This article highlights the difference between places created by adults for children (places for children) and spaces that children themselves consider to be play spaces (children’s places). This is an important concept to keep in mind when co-designing social infrastructures with and for children.

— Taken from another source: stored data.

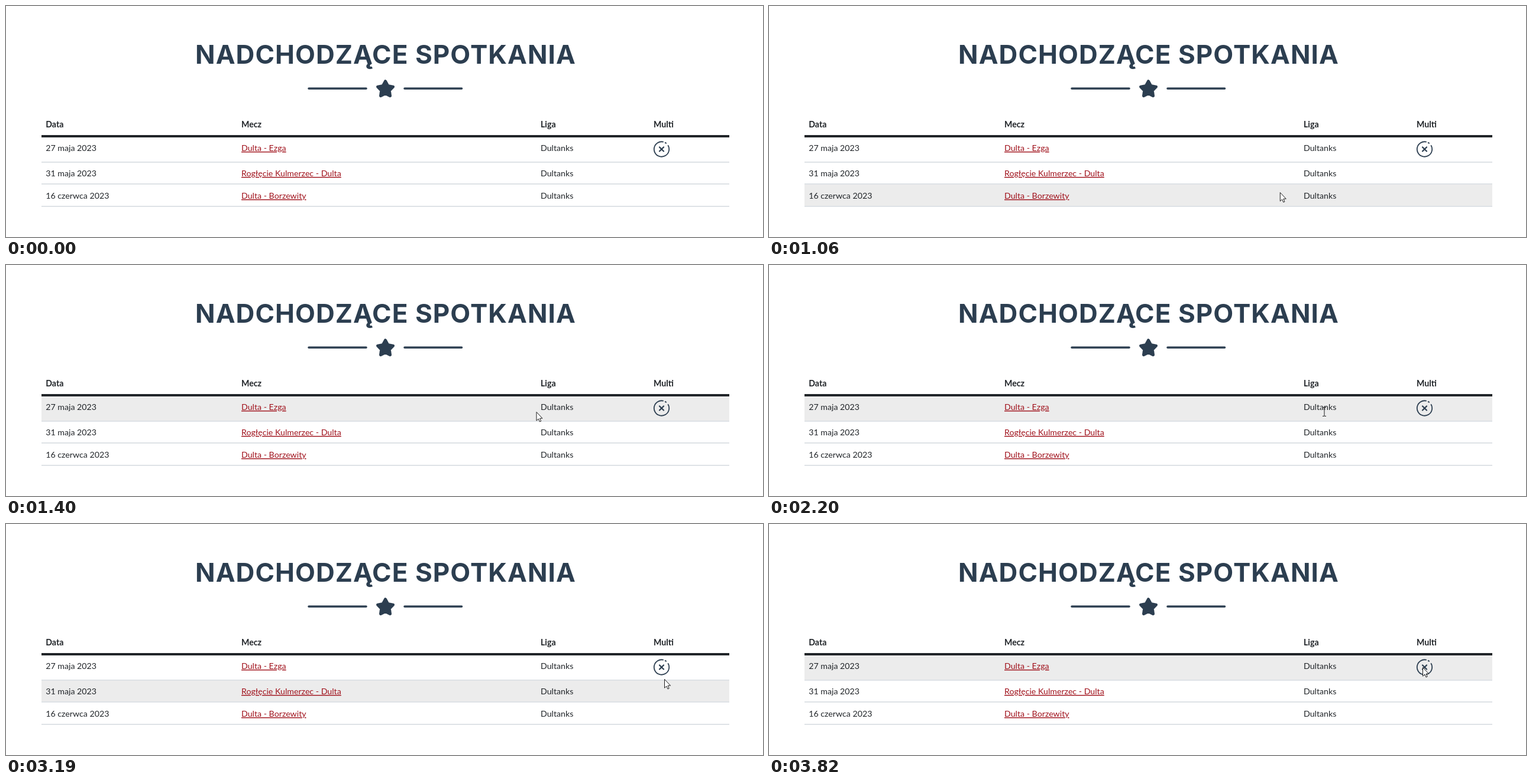
Animation, 1280 px wide and 392 px high, one loop 4.48 s. Source, as an HTML page:

```html
<!DOCTYPE html>
<html lang="pl">
<head>
<meta charset="utf-8">
<title>Nadchodzące spotkania</title>
<style>
html, body { margin: 0; width: 100%; height: 100%; overflow: hidden; background: #fff; }
svg { display: block; width: 1280px; height: 392px; }
text { font: 14.2px Lato, sans-serif; fill: #212529; }
.title { font: 700 44px Inter, sans-serif; letter-spacing: .024em; fill: #2c3e50; text-anchor: middle; }
.head { font-weight: 700; }
.link { fill: #a0121c; text-decoration: underline; }
.ink { fill: #2c3e50; stroke: #2c3e50; stroke-linecap: round; stroke-linejoin: round; }
.icon { fill: none; stroke: #2c3e50; }
</style>
</head>
<body>
<svg viewBox="0 0 1280 392">
  <text class="title" x="642" y="98">NADCHODZĄCE SPOTKANIA</text>
  <g class="ink" stroke-width="3.6">
    <path d="M512 140h97M674 140h96.500"/>
    <path transform="translate(641.5 141.300)" stroke-width="5"
      d="M0-13.700 4.200-5.800 13-4.200 6.800 2.200 8 11.100 0 7.200-8 11.100-6.800 2.200-13-4.200-4.200-5.800Z"/>
  </g>
  <g id="table"></g>
  <path d="M60 221H1223" stroke="#212529" stroke-width="4"/>
  <g class="icon" transform="translate(1108.5 243)">
    <circle r="12.700" stroke-width="1.800" pathLength="360" stroke-dasharray="317 11 14 18" transform="rotate(-32)"/>
    <path d="M-3.500-3.500 3.500 3.500M3.500-3.500-3.500 3.500" stroke-width="2.300" stroke-linecap="round"/>
  </g>
  <g id="cursor">
    <path id="arrow" d="M.5.5V15.200L3.800 12.100 6 17 8.200 16 6.100 11.200H10.500Z" fill="#fff" stroke="#1c1c1c"/>
    <path id="beam" d="M-3-7.500h2.500l.5.500.5-.5H3M0-7V7M-3 7.500h2.500L0 7l.5.500H3" fill="none" stroke="#1c1c1c"/>
  </g>
</svg>
<script>
const LOOP = 4480;
const columns = [67.2, 398, 904, 1095];
const rows = [
  { top: 223, bottom: 264, base: 246, cells: ['27 maja 2023', 'Dulta - Ezga', 'Dultanks'] },
  { top: 266, bottom: 301, base: 289, cells: ['31 maja 2023', 'Rogłęcie Kulmerzec - Dulta', 'Dultanks'] },
  { top: 303, bottom: 339, base: 327, cells: ['16 czerwca 2023', 'Dulta - Borzewity', 'Dultanks'] }
];

// Pointer strokes: a smooth path through the points, sampled in equal steps
const strokes = [
  { start: 920, end: 1400, steps: 7, points: [[837, 367], [868, 308], [889.5, 266.5], [896.5, 249]] },
  { start: 1400, end: 1540, steps: 2, points: [[896.5, 249], [896.5, 244.5]] },
  { start: 2200, end: 2700, steps: 7, points: [[939, 249], [1020, 247], [1085, 253], [1115, 261]] },
  { start: 2770, end: 3820, steps: 15,
    points: [[1118, 250], [1081, 254], [1113, 263], [1104, 236], [1089, 252], [1105, 243]] }
];

const byId = id => document.getElementById(id);
const table = byId('table'), cursor = byId('cursor'), arrow = byId('arrow'), beam = byId('beam');

function add(tag, attributes, content = '') {
  const node = document.createElementNS('http://www.w3.org/2000/svg', tag);
  for (const name in attributes) node.setAttribute(name, attributes[name]);
  node.textContent = content;
  return table.appendChild(node);
}

['Data', 'Mecz', 'Liga', 'Multi'].forEach((label, i) =>
  add('text', { class: 'head', x: columns[i], y: 206 }, label));

for (const row of rows) {
  row.band = add('rect', { x: 60, y: row.top, width: 1163, height: row.bottom - row.top, fill: '#ececec' });
  add('rect', { x: 60, y: row.bottom, width: 1163, height: 2, fill: '#dee2e6' });
  row.cells.forEach((label, i) =>
    add('text', { class: i === 1 ? 'link' : 'cell', x: columns[i], y: row.base }, label));
}

function spline(points, u) {
  const last = points.length - 1;
  const i = Math.min(Math.floor(u * last), last - 1);
  const s = u * last - i;
  const at = k => points[Math.max(0, Math.min(last, k))];
  return [0, 1].map(axis => {
    const [a, b, c, d] = [i - 1, i, i + 1, i + 2].map(k => at(k)[axis]);
    return b + s / 2 * (c - a + s * (2 * a - 5 * b + 4 * c - d + s * (3 * (b - c) + d - a)));
  });
}

function pointerAt(t) {
  const stroke = strokes.findLast(s => t >= s.start);
  if (!stroke) return null;
  const { start, end, steps, points } = stroke;
  const step = Math.floor((t - start + 4) / (end - start) * steps);
  return spline(points, Math.min(1, step / steps));
}

function show(node, visible) {
  node.setAttribute('visibility', visible ? 'visible' : 'hidden');
}

function draw(t) {
  const pointer = pointerAt(t);
  const [x, y] = pointer || [0, 0];
  const overText = x > 904 && x < 960 && y < 262;
  cursor.setAttribute('transform', `translate(${x} ${y})`);
  show(arrow, pointer && !overText);
  show(beam, pointer && overText);
  const hovered = rows.find(row => y < row.bottom - 2);
  for (const row of rows) show(row.band, pointer && row === hovered);
}

const begin = performance.now();
function tick() {
  draw((performance.now() - begin) % LOOP);
  requestAnimationFrame(tick);
}
tick();
</script>
</body>
</html>
```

In their everyday lives, children largely stay within and relate to three settings – their homes, schools and recreational institutions. These environments have been created by adults and designated by them as ‘places for children’. A more differentiated picture of children’s spatial culture emerges when children discuss and take photographs of settings that are meaningful to them. This article applies the concept ‘children’s places’ to explain the fact that children relate not only to official places provided by adults, but also to informal places, often unnoticed by adults. The analysis sheds light on interfaces and discontinuities between ‘places for children’ and ‘children’s places’ and argues that the concept should not be underestimated in the sociology of childhood.